→ **Exercise instructions**
From the entries, copy out every line in which the word "circle" is found.

[Saved data entries]
───
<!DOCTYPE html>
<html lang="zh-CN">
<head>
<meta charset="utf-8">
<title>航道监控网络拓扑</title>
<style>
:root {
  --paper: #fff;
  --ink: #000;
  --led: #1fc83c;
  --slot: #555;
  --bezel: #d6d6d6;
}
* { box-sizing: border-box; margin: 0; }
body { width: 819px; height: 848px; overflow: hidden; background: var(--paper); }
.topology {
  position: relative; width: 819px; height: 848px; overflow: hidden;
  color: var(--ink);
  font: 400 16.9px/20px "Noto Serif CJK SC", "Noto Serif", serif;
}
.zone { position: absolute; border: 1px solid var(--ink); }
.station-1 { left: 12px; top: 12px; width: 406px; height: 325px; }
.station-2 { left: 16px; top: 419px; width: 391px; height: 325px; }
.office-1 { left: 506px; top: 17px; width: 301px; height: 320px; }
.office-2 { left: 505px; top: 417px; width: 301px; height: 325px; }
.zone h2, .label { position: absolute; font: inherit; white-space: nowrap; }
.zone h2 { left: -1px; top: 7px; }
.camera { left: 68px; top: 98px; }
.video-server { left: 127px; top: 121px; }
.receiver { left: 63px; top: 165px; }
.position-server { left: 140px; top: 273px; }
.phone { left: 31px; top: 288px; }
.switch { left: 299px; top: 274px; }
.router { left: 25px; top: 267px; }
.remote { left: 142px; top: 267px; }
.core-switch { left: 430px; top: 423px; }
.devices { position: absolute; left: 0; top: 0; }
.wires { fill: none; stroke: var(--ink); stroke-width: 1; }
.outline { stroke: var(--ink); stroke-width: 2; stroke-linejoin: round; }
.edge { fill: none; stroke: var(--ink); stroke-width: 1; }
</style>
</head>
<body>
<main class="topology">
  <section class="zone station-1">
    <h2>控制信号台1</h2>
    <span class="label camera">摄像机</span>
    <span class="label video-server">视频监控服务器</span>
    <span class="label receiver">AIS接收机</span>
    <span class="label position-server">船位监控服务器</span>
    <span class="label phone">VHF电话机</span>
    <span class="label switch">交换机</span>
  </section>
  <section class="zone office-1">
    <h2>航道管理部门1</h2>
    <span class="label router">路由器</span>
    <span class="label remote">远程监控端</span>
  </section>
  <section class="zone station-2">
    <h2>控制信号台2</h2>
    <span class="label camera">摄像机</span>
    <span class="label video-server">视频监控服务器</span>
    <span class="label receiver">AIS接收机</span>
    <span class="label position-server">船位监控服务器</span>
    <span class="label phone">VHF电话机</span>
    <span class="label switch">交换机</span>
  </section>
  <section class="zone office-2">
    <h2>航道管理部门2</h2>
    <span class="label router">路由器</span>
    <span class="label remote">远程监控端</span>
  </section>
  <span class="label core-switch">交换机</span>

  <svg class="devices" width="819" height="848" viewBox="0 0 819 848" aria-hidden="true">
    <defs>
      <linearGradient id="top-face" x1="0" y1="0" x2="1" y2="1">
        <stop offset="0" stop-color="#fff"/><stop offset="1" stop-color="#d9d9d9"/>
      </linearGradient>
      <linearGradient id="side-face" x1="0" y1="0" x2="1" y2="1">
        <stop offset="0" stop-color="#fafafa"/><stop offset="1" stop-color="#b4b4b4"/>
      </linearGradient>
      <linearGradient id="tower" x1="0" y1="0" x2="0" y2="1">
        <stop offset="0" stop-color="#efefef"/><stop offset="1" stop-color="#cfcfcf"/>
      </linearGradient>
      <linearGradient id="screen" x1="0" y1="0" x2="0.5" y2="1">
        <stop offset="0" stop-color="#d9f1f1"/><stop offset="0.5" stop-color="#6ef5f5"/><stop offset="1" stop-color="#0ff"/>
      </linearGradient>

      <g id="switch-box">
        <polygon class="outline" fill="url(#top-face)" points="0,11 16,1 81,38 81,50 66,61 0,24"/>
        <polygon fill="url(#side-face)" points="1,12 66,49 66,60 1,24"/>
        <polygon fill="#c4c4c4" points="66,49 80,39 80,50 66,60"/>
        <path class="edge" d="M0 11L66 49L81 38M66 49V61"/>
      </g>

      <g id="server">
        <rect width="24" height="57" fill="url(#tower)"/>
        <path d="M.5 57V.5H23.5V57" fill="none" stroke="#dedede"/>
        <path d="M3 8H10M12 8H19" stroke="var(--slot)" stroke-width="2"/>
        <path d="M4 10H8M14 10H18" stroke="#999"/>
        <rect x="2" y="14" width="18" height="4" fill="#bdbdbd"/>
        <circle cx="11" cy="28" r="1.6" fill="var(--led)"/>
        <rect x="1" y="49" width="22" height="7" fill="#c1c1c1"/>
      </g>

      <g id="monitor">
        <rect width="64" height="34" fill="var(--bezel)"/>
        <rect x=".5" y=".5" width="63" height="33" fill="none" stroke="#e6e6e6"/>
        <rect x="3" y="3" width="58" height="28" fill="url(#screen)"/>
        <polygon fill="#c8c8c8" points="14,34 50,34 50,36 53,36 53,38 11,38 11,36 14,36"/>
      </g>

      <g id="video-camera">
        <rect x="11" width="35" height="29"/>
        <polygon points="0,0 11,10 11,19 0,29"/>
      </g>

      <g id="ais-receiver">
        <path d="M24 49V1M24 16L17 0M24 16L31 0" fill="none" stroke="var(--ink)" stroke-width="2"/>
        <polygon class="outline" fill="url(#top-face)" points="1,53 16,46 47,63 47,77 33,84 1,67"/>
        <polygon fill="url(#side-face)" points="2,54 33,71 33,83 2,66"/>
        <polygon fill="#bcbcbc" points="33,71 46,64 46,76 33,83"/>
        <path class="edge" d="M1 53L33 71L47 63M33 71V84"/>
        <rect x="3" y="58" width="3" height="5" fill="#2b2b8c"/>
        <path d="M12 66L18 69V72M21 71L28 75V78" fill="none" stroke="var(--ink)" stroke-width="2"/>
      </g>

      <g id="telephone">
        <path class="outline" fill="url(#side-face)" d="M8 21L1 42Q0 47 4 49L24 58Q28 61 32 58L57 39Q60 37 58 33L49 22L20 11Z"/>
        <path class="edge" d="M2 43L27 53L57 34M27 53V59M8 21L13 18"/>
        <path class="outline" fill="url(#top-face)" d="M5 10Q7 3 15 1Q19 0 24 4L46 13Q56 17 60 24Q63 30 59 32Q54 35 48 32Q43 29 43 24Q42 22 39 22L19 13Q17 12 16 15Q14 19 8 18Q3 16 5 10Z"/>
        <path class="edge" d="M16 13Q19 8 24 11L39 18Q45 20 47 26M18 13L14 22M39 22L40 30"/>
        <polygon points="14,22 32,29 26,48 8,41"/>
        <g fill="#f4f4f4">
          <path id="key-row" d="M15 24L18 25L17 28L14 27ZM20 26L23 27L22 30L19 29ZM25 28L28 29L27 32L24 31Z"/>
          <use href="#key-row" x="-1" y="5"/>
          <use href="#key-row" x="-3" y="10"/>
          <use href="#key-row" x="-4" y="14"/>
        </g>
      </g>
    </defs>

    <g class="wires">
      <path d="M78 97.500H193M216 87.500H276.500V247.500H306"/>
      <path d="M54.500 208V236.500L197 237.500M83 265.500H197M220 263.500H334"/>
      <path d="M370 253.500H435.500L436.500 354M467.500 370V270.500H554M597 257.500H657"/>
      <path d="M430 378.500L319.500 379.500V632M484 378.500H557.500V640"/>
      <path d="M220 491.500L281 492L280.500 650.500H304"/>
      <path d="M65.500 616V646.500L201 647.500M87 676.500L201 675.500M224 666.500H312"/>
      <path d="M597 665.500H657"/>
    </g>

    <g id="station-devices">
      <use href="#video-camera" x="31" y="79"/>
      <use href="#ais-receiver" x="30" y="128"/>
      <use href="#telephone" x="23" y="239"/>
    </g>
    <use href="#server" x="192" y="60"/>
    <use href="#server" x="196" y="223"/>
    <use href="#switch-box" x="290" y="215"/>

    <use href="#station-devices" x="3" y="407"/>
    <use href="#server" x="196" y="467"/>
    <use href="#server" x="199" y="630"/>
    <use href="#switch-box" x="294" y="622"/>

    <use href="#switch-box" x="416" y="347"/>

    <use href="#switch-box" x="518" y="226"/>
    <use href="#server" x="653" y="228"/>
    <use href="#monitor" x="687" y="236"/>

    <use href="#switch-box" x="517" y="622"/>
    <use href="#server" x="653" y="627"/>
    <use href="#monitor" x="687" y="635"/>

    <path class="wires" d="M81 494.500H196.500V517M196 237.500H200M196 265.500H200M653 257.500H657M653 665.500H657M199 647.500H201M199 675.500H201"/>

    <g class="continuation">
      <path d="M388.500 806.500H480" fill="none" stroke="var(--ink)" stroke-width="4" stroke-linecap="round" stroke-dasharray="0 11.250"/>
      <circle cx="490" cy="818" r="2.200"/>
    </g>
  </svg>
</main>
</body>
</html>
───
→ **Answer box**
        <circle cx="11" cy="28" r="1.6" fill="var(--led)"/>
      <circle cx="490" cy="818" r="2.200"/>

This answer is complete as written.